Rick Riordan is the #1 New York Times bestselling author of the Percy Jackson and the Olympians series, the Kane Chronicles, and the Heroes of Olympus. He is also the author of the multi-award-winning Tres Navarre mystery series for adults.
For fifteen years, Rick taught English and history at public and private middle schools in the San Francisco Bay Area and in Texas. In 2002, Saint Mary’s Hall honored him with the school’s first Master Teacher Award.
While teaching full time, Riordan began writing mystery novels for grownups. His Tres Navarre series went on to win the top three national awards in the mystery genre – the Edgar, the Anthony and the Shamus. Riordan turned to children’s fiction when he started The Lightning Thief as a bedtime story for his oldest son.
Today over 35 million copies of his Percy Jackson, Kane Chronicles, and Heroes of Olympus books are in print in the United States, and rights have been sold into more than 35 countries. Rick is also the author of The 39 Clues: The Maze of Bones, another #1 New York Times bestseller.
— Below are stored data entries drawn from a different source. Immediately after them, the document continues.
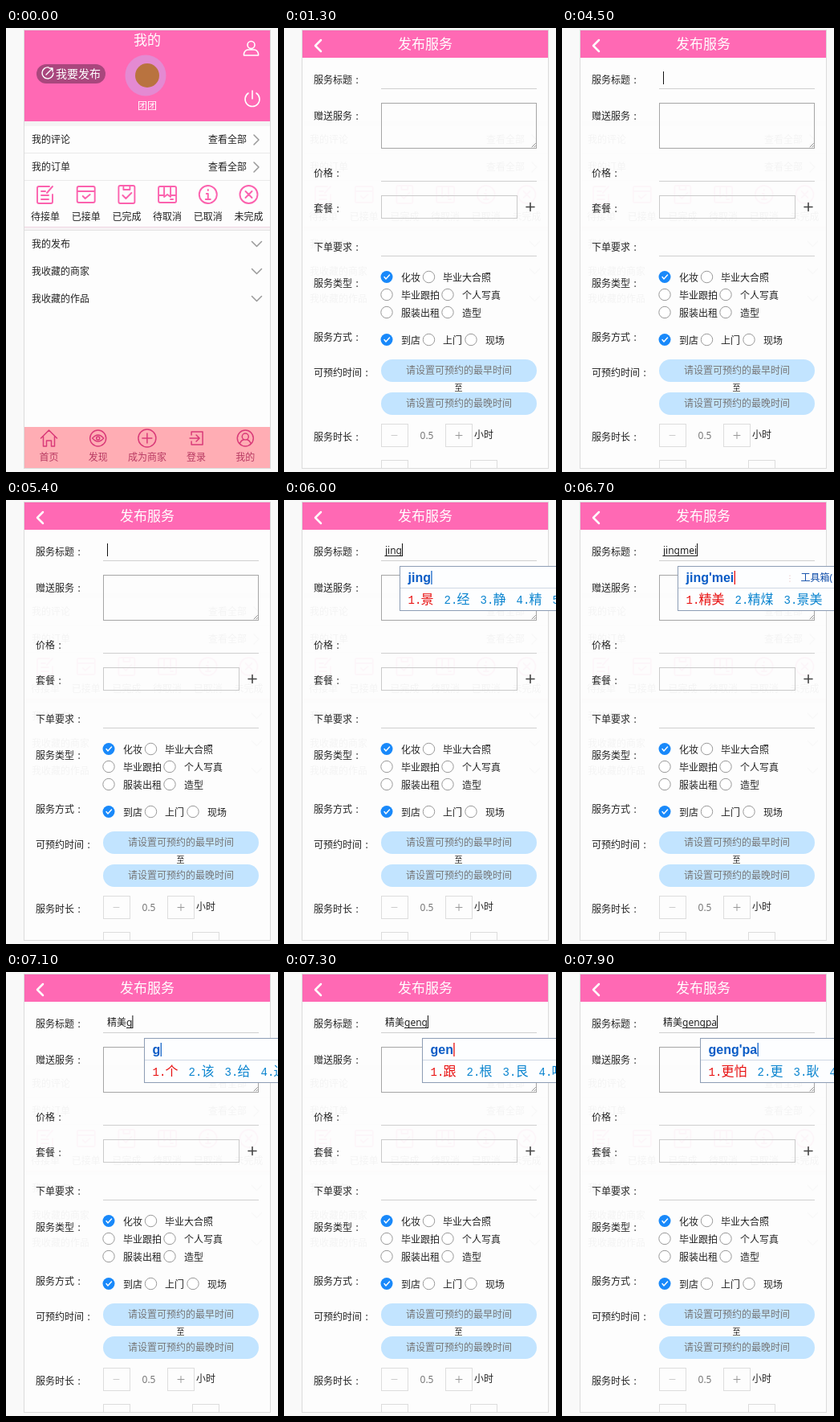
An HTML page that plays this animation: 339x552 px, repeating every 8 s.

```html
<!DOCTYPE html>
<html lang="zh-CN">
<head>
<meta charset="utf-8">
<title>发布服务</title>
<style>
html, body { margin: 0; width: 100%; height: 100%; overflow: hidden; background: #f9f9f9; }
svg { display: block; width: 339px; height: 552px; }
text { font: 12px "Noto Sans", "Noto Sans CJK SC", "Noto Sans CJK", sans-serif; fill: #222; white-space: pre; }
.title { font-size: 17px; fill: #fff; }
.mid { text-anchor: middle; }
.line { fill: none; stroke-linecap: round; stroke-linejoin: round; }
#popup .typed { font: bold 16px "Liberation Sans", Arial, sans-serif; fill: #0a5cc6; }
#popup .num { font: 14px "Liberation Mono", monospace; }
#popup .cand { font-size: 16px; }
</style>
</head>
<body>
<svg viewBox="0 0 339 552" xmlns="http://www.w3.org/2000/svg">
  <defs><clipPath id="screen"><rect x="23" y="3" width="306" height="544"/></clipPath></defs>
  <rect x="22.5" y="2.5" width="307" height="545" fill="#fdfdfd" stroke="#dcdcdc"/>
  <g clip-path="url(#screen)">
    <g id="list"></g>
    <g id="profile"></g>
    <g id="form"></g>
  </g>
  <g id="field">
    <text id="entry" x="126" y="67"></text>
    <path id="under" stroke="#222"/>
    <path id="caret" stroke="#111"/>
  </g>
  <g id="popup"></g>
</svg>
<script>
const $ = id => document.getElementById(id);
const PINK = '#ff69b4', ICON = '#fb62ae', TAB = '#d93a78';

const text = (x, y, s, attrs = '') => `<text x="${x}" y="${y}" ${attrs}>${s}</text>`;
const mid = (x, y, s, style = '') => text(x, y, s, `class="mid" style="${style}"`);
const rect = (x, y, w, h, fill, more = '') =>
  `<rect x="${x}" y="${y}" width="${w}" height="${h}" fill="${fill}" ${more}/>`;
const path = (d, color, width = 1, at = '0 0') =>
  `<path class="line" d="${d}" stroke="${color}" stroke-width="${width}" transform="translate(${at})"/>`;
const ring = (x, y, r) => `M${x - r} ${y}a${r} ${r} 0 1 0 ${2 * r} 0a${r} ${r} 0 1 0 ${-2 * r} 0`;
const box = (x, y, w, h, color) => rect(x + .5, y + .5, w, h, 'none', `stroke="${color}"`);
const rule = (x1, x2, y, color) => `<path d="M${x1} ${y + .5}H${x2}" stroke="${color}"/>`;

// Profile page: rows and order states
const orders = [
  ['待接单', 'M5 -10H-8Q-10 -10 -10 -8V9Q-10 11 -8 11H7Q9 11 9 9V0M9 -10L2 -2M-5 -4H0M-5 1H4M-5 6H4'],
  ['已接单', 'M-9 -10H9Q11 -10 11 -8V8Q11 10 9 10H-9Q-11 10 -11 8V-8Q-11 -10 -9 -10M-11 -4H11M-4 2L-1 5L5 0'],
  ['已完成', 'M-8 -11H8Q10 -11 10 -9V9Q10 11 8 11H-8Q-10 11 -10 9V-9Q-10 -11 -8 -11M-4 -11V-6H4V-11M-5 1L-1 5L6 -2'],
  ['待取消', 'M-9 -10H9Q11 -10 11 -8V8Q11 10 9 10H-9Q-11 10 -11 8V-8Q-11 -10 -9 -10M-11 1H-4M4 1H11M-4 -10V3L0 0L4 3V-10M4 6H7'],
  ['已取消', ring(0, 0, 11) + 'M0 -6V-5M-2 -1H0V6M-3 6H3'],
  ['未完成', ring(0, 0, 11) + 'M-4 -4L4 4M4 -4L-4 4']
];

$('list').innerHTML =
  rect(23, 116, 306, 6, '#f4f4f4') +
  [['我的评论', 139], ['我的订单', 173]].map(([s, y]) =>
    text(32, y + 4, s) + text(252, y + 4, '查看全部') +
    path('M0 -6L6 0L0 6', '#999', 1.5, `309 ${y}`) + rule(23, 329, y + 16, '#eaeaea')).join('') +
  orders.map(([s, d], i) => {
    const x = 49 + i * 50.7;
    return path(d, ICON, 1.9, `${x} 207`) + mid(x, 239, s);
  }).join('') +
  rect(23, 247, 306, 5, '#f6f2f4') + rule(23, 329, 247, '#f0d5e2') + rule(23, 329, 251, '#e4e4e4') +
  ['我的发布', '我收藏的商家', '我收藏的作品'].map((s, i) =>
    text(32, 273 + i * 34, s) + path('M-6 -3L0 3L6 -3', '#999', 1.5, `312.5 ${268.5 + i * 34}`)).join('');

const tabs = [
  ['首页', 'M-10 0L0 -10L10 0M-7 -2V10H-3V3H3V10H7V-2'],
  ['发现', ring(0, 0, 10) + 'M-7 0Q0 -8 7 0Q0 8 -7 0' + ring(0, 0, 2)],
  ['成为商家', ring(0, 0, 11) + 'M-6 0H6M0 -6V6'],
  ['登录', 'M-6 -4V-8H8V8H-6V4M-8 0H3M0 -4L4 0L0 4'],
  ['我的', ring(0, 0, 10) + ring(0, -2, 4) + 'M-7 7Q-5 2 -2 2M7 7Q5 2 2 2']
];

$('profile').innerHTML =
  rect(23, 3, 306, 113, PINK) + text(176, 21, '我的', 'class="title mid"') +
  path(ring(0, -5, 4.5) + 'M-9 8V6Q-8 1 -3 1H3Q8 1 9 6V8Z', '#fff', 1.6, '305.5 26') +
  path('M-5 -7A9 9 0 1 0 5 -7M0 -10V0', '#fff', 1.6, '307 88') +
  rect(38, 45, 86, 24, '#a9477d', 'rx="12"') +
  path('M1 -7A7 7 0 1 0 7 0M-2 2L6 -6M2 -6H6V-2', '#fff', 1.4, '52 56') +
  text(62, 62, '我要发布', 'style="font-size:14px;fill:#fff"') +
  '<circle cx="174" cy="59" r="25.5" fill="#e48ad2"/><circle cx="176" cy="59" r="15" fill="#b9733f"/>' +
  mid(176, 101, '团团', 'fill:#fff') +
  rect(23, 496, 306, 51, '#ffadb4') +
  tabs.map(([s, d], i) => {
    const x = 53.5 + i * 61.2;
    return path(d, TAB, 1.5, `${x} 510`) + mid(x, 538, s, 'fill:#b83a62');
  }).join('');

// Publishing form
const label = (y, s) => text(37, y, s) + mid(43 + 12 * s.length, y, ':');
const radio = (x, y, s, tx, on) => (on
  ? `<circle cx="${x}" cy="${y}" r="7.5" fill="#1989fa"/>` + path('M-3 0L-1 2.5L3.5 -2.5', '#fff', 1.4, `${x} ${y}`)
  : `<circle cx="${x}" cy="${y}" r="7.2" fill="#fff" stroke="#999"/>`) + text(tx, y + 5, s);
const pill = (y, s) => rect(121, y, 194, 28, '#c2e4ff', 'rx="14"') + mid(218, y + 18, s, 'fill:#767676');

$('form').innerHTML =
  rect(23, 3, 306, 34, PINK) + path('M46 15L39 22L46 29', '#fff', 2.5) +
  text(176, 26, '发布服务', 'class="title mid"') +
  [[69, '服务标题'], [114, '赠送服务'], [185, '价格'], [229, '套餐'], [277, '下单要求'],
   [322, '服务类型'], [389, '服务方式'], [433, '可预约时间'], [513, '服务时长']].map(a => label(...a)).join('') +
  [75, 190, 283].map(y => rule(121, 315, y, '#d0d0d0')).join('') +
  box(121, 93, 193, 56, '#a6a6a6') + path('M309 148L313.500 143.500M312 148L313.500 146.500', '#777', .8) +
  box(121, 208, 169, 28, '#cacaca') + path('M302 222.500H312M307 217.500V227.500', '#444', 1.6) +
  radio(128, 309.5, '化妆', 146, true) + radio(180.5, 309.5, '毕业大合照', 198) +
  radio(128, 331.5, '毕业跟拍', 146) + radio(204, 331.5, '个人写真', 222) +
  radio(128, 353.5, '服装出租', 146) + radio(204, 353.5, '造型', 222) +
  radio(128, 387.5, '到店', 146, true) + radio(180.5, 387.5, '上门', 198) + radio(233, 387.5, '现场', 251) +
  pill(412, '请设置可预约的最早时间') + mid(217.5, 451, '至', 'font-size:10px') + pill(453, '请设置可预约的最晚时间') +
  box(121, 492, 33, 28, '#ddd') + path('M134 506.500H141', '#ccc') +
  mid(178, 511, '0.5', 'fill:#777') +
  box(201, 492, 33, 28, '#ddd') + path('M214 506.500H222M218 502.500V510.500', '#999') +
  text(237, 510, '小时') + box(121, 537, 33, 28, '#ddd') + box(232, 537, 33, 28, '#ddd');

// [start, committed, typed, popup text, candidates, popup caret, toolbox]
const BLUE = '#1565c8', RED = '#e81010';
const steps = [
  [4500, '', ''],
  [4900, null],
  [5400, '', ''],
  [5700, '', 'ji', 'ji', '及 级 几 即 机', BLUE],
  [5900, '', 'jin', 'jin', '进 今 金 仅 近', BLUE],
  [6000, '', 'jing', 'jing', '景 经 静 精 竟', BLUE],
  [6100, '', 'jingm', "jing'm", '精美 静默 景 经', BLUE],
  [6200, '', 'jingme', "jing'me", '精么 景么 景 经', BLUE],
  [6400, '', 'jingmei', "jing'mei", '精美 精煤 景美', BLUE],
  [6700, '', 'jingmei', "jing'mei", '精美 精煤 景美', RED, true],
  [6800, '精美', ''],
  [7100, '精美', 'g', 'g', '个 该 给 过', BLUE],
  [7200, '精美', 'ge', 'ge', '个 各 歌 格', BLUE],
  [7300, '精美', 'geng', 'gen', '跟 根 艮 哏', RED],
  [7400, '精美', 'geng', 'geng', '更 耿 梗 耕', BLUE],
  [7600, '精美', 'gengp', "geng'p", '更怕 更 耿 梗', BLUE],
  [7900, '精美', 'gengpa', "geng'pa", '更怕 更 耿 梗', BLUE]
];

function drawPopup(x, typed, words, caret, tools) {
  let cx = x + 9.5;
  const cands = words.split(' ').map((w, i) => {
    const fill = `style="fill:${i ? '#0a84cf' : RED}"`;
    const s = text(cx, 129, `${i + 1}.`, `class="num" ${fill}`) + text(cx + 16, 129, w, `class="cand" ${fill}`);
    cx += 29 + 16 * w.length;
    return s;
  }).join('');
  $('popup').innerHTML = rect(x - .5, 82.5, 300, 55, '#fdfeff', 'stroke="#8d9db5"') +
    rule(x, 339, 109, '#cfd8e4') + text(x + 9.5, 102, typed, 'class="typed"') + cands +
    (tools ? path('M284 94V94.100M284 97.500V97.600M284 101V101.100', '#e4b4b4', 1.2) +
      text(297.5, 101, '工具箱(', 'style="fill:#0b4aa8"') : '');
  const end = x + 10.5 + $('popup').querySelector('.typed').getComputedTextLength();
  $('popup').innerHTML += `<path d="M${end} 88V105" stroke="${caret}" stroke-width="1.3"/>`;
}

function drawStep([, done, typed, popTyped, words, caret, tools]) {
  const entry = $('entry');
  entry.textContent = done + typed;
  const end = 126.5 + entry.getComputedTextLength();
  $('caret').setAttribute('d', `M${end} 54V70`);
  $('under').setAttribute('d', typed ? `M${126 + done.length * 12} 69.500H${end}` : '');
  if (words) drawPopup(done ? 173 : 145, popTyped, words, caret, tools);
  else $('popup').innerHTML = '';
}

const show = (id, on) => { $(id).style.display = on ? '' : 'none'; };
let last = null;

function frame() {
  const t = performance.now() % 8000;
  const step = steps.filter(s => s[0] <= t).pop();
  const key = step ? step[0] : t >= 1300 ? 1300 : 0;
  if (key !== last) {
    last = key;
    const form = key >= 1300, active = !!step && step[1] !== null;
    show('profile', !form);
    show('form', form);
    show('field', active);
    show('popup', active);
    $('list').style.opacity = form ? .04 : 1;
    if (active) drawStep(step);
  }
  requestAnimationFrame(frame);
}
frame();
</script>
</body>
</html>
```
Rick Riordan now writes full-time. He lives in Boston with his wife and two sons.